Task statement
Find the word "monitor" in the material below and gather every line that contains it.

· · · · · · ·

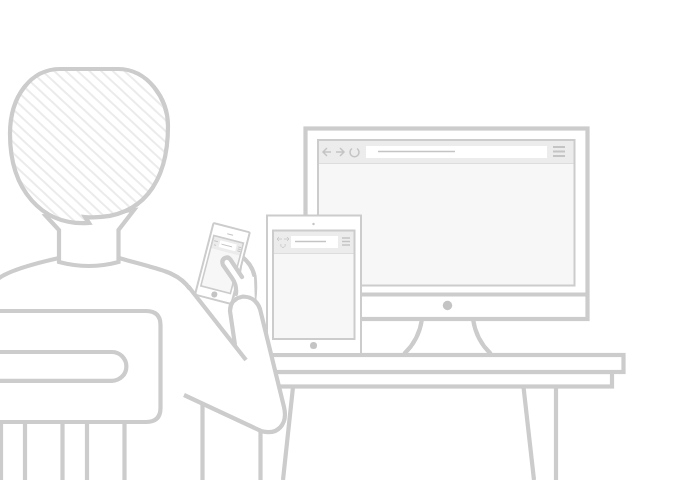
<!DOCTYPE html>
<html lang="en">
<head>
<meta charset="utf-8">
<title>Responsive browsing at a desk</title>
<style>
:root {
  --paper: #fff;
  --line: #ccc;
  --icon: #c4c4c4;
  --screen: #f7f7f7;
  --toolbar: #ececec;
  --hatch: #ebebeb;
}
html, body { margin: 0; background: var(--paper); overflow: hidden; }
svg { display: block; width: 674px; height: 480px; }
.outline { fill: var(--paper); stroke: var(--line); stroke-width: 4.2; }
.stroke { fill: none; stroke: var(--line); stroke-width: 4.2; }
.thin { fill: var(--paper); stroke: var(--line); stroke-width: 2; }
.screen { fill: var(--screen); }
.toolbar { fill: var(--toolbar); }
.field { fill: var(--paper); }
.frame { fill: none; stroke: var(--line); stroke-width: 2; }
.divider { stroke: #ddd; stroke-width: 1; }
.icon { fill: none; stroke: var(--icon); stroke-width: 1.5; }
.button { fill: var(--icon); }
.round { stroke-linecap: round; stroke-linejoin: round; }
</style>
</head>
<body>
<svg viewBox="0 0 674 480" role="img" aria-label="Person seated at a desk with a phone, a tablet and a desktop monitor">
  <defs>
    <pattern id="hair-hatch" width="8" height="8" patternUnits="userSpaceOnUse" patternTransform="rotate(-47)">
      <rect width="8" height="8" fill="#fff"/>
      <rect width="2" height="8" fill="#ebebeb"/>
    </pattern>
    <g id="nav-icons">
      <path d="M8 0H0M4 -4L0 0L4 4M13 0H21M17 -4L21 0L17 4"/>
      <path d="M29 -3.500A4.500 4.500 0 1 0 34 -3.500"/>
    </g>
    <path id="menu-icon" d="M0 0H12M0 4.500H12M0 9H12"/>
  </defs>
  <rect width="674" height="480" fill="#fff"/>

  <g id="monitor">
    <path class="stroke" d="M422 319Q419 340 404 354M473 319Q476 340 491 354"/>
    <rect class="outline" x="305.500" y="128.500" width="282" height="190.500"/>
    <path class="stroke" d="M305 294.500H588"/>
    <rect class="screen" x="318" y="140" width="256.500" height="145.500"/>
    <rect class="toolbar" x="318" y="140" width="256.500" height="23.500"/>
    <path class="divider" d="M318 163.500H574"/>
    <rect class="field" x="366" y="146" width="181" height="12"/>
    <path class="icon" d="M378 151.500H455" stroke-width="2"/>
    <use class="icon" href="#nav-icons" x="323" y="152"/>
    <use class="icon" href="#menu-icon" x="553" y="147" style="stroke-width:2.200"/>
    <rect class="frame" x="318" y="140" width="256.500" height="145.500"/>
    <circle class="button" cx="447.500" cy="305.500" r="4.700"/>
  </g>

  <g id="desk">
    <path class="stroke" d="M293 387L283 480M523.500 387L534 480M556 387V480"/>
    <rect class="outline" x="240" y="372" width="372" height="14.500"/>
    <rect class="outline" x="240" y="355" width="383.500" height="17"/>
  </g>

  <g id="tablet">
    <rect class="thin" x="267" y="215.500" width="94" height="138.500"/>
    <circle class="button" cx="313.500" cy="224" r="1.200"/>
    <rect class="screen" x="273" y="230.500" width="81.500" height="108.500"/>
    <rect class="toolbar" x="273" y="230.500" width="81.500" height="23"/>
    <path class="divider" d="M273 253.500H354"/>
    <rect class="field" x="291" y="236" width="47" height="12"/>
    <path class="icon" d="M295 241.500H326"/>
    <g class="icon" style="stroke-width:.8">
      <path d="M282 239H277M279 237L277 239L279 241M284 239H289M287 237L289 239L287 241M281 244A2.300 2.300 0 1 0 285 244"/>
    </g>
    <path class="icon" d="M342 238H350M342 241.500H350M342 245H350"/>
    <rect class="frame" x="273" y="230.500" width="81.500" height="108.500"/>
    <circle class="button" cx="313.500" cy="345.500" r="3.500"/>
  </g>

  <g id="torso">
    <path fill="#fff" d="M0 278Q10 269 58 258H120C165 271 178 271 190 288L246 360L284 408Q286 433 262 431V480H0Z"/>
    <path class="stroke" d="M-2 279Q10 269 59 258M119 258C160 270 177 271 190 289"/>
    <path class="stroke" d="M202.500 403V480M260.500 430V480"/>
  </g>

  <g id="chair">
    <path class="stroke" d="M1 422V480M25 422V480M62.500 422V480M87 422V480M124.500 422V480"/>
    <path class="outline" d="M-4 311H146Q160.500 311 160.500 325V408Q160.500 422 146 422H-4Z"/>
    <path class="outline" d="M-4 352H112A14.400 14.400 0 0 1 112 380.800H-4Z"/>
  </g>

  <g id="fingers">
    <path class="outline round" d="M236 297L241 256Q252 264 254.500 276Q256 288 254 302Z"/>
  </g>

  <g id="phone" transform="translate(213.500 223) rotate(14.500)">
    <rect class="thin" width="37.500" height="74" rx="1"/>
    <path class="icon" d="M16 7H22" style="stroke-width:1"/>
    <rect class="screen" x="3.500" y="12" width="30.500" height="52"/>
    <rect class="toolbar" x="3.500" y="12" width="30.500" height="13"/>
    <rect class="field" x="11" y="15" width="17" height="7"/>
    <path class="icon" d="M13 18.500H24M30 17H33M30 19H33M30 21H33M5 17H9M6 21H8" style="stroke-width:.9"/>
    <rect class="frame" x="3.500" y="12" width="30.500" height="52" style="stroke-width:1.600"/>
    <circle class="button" cx="18.700" cy="69" r="3"/>
  </g>

  <g id="arm">
    <path fill="#fff" d="M234 300Q238 288 232 278L223 265Q221 260 226 258Q229 256 233 263L243 275L254 277L255 305Z"/>
    <path class="stroke round" d="M236 294Q237 285 232 278L223 265Q221 260 225 258Q229 256 232 262L242 277"/>
    <path fill="#fff" d="M190 289L246 360L235 343L230 311Q231 297 245 296.500Q257 297 260 309L284 407C288 424 278 436 261 431L184 395V340Z"/>
    <path class="stroke" d="M188 286L246 360"/>
    <path class="stroke" d="M235 345L230 311Q230 299 243 296.500Q256 297 260 309L284 407C288 424 278 436 261 431L184 395"/>
  </g>

  <g id="head">
    <path class="outline" d="M46 216L59 230V262Q89 270 118.500 262V230L134 210Z"/>
    <path class="outline" d="M60 69H118C148 69 168 99 168 126C168 181 143 221 85 217L89 223C42 226 10 190 10 134C10 95 32 69 60 69Z" style="fill:url(#hair-hatch)"/>
  </g>
</svg>
</body>
</html>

· · · · · · ·

Written response
<svg viewBox="0 0 674 480" role="img" aria-label="Person seated at a desk with a phone, a tablet and a desktop monitor">
  <g id="monitor">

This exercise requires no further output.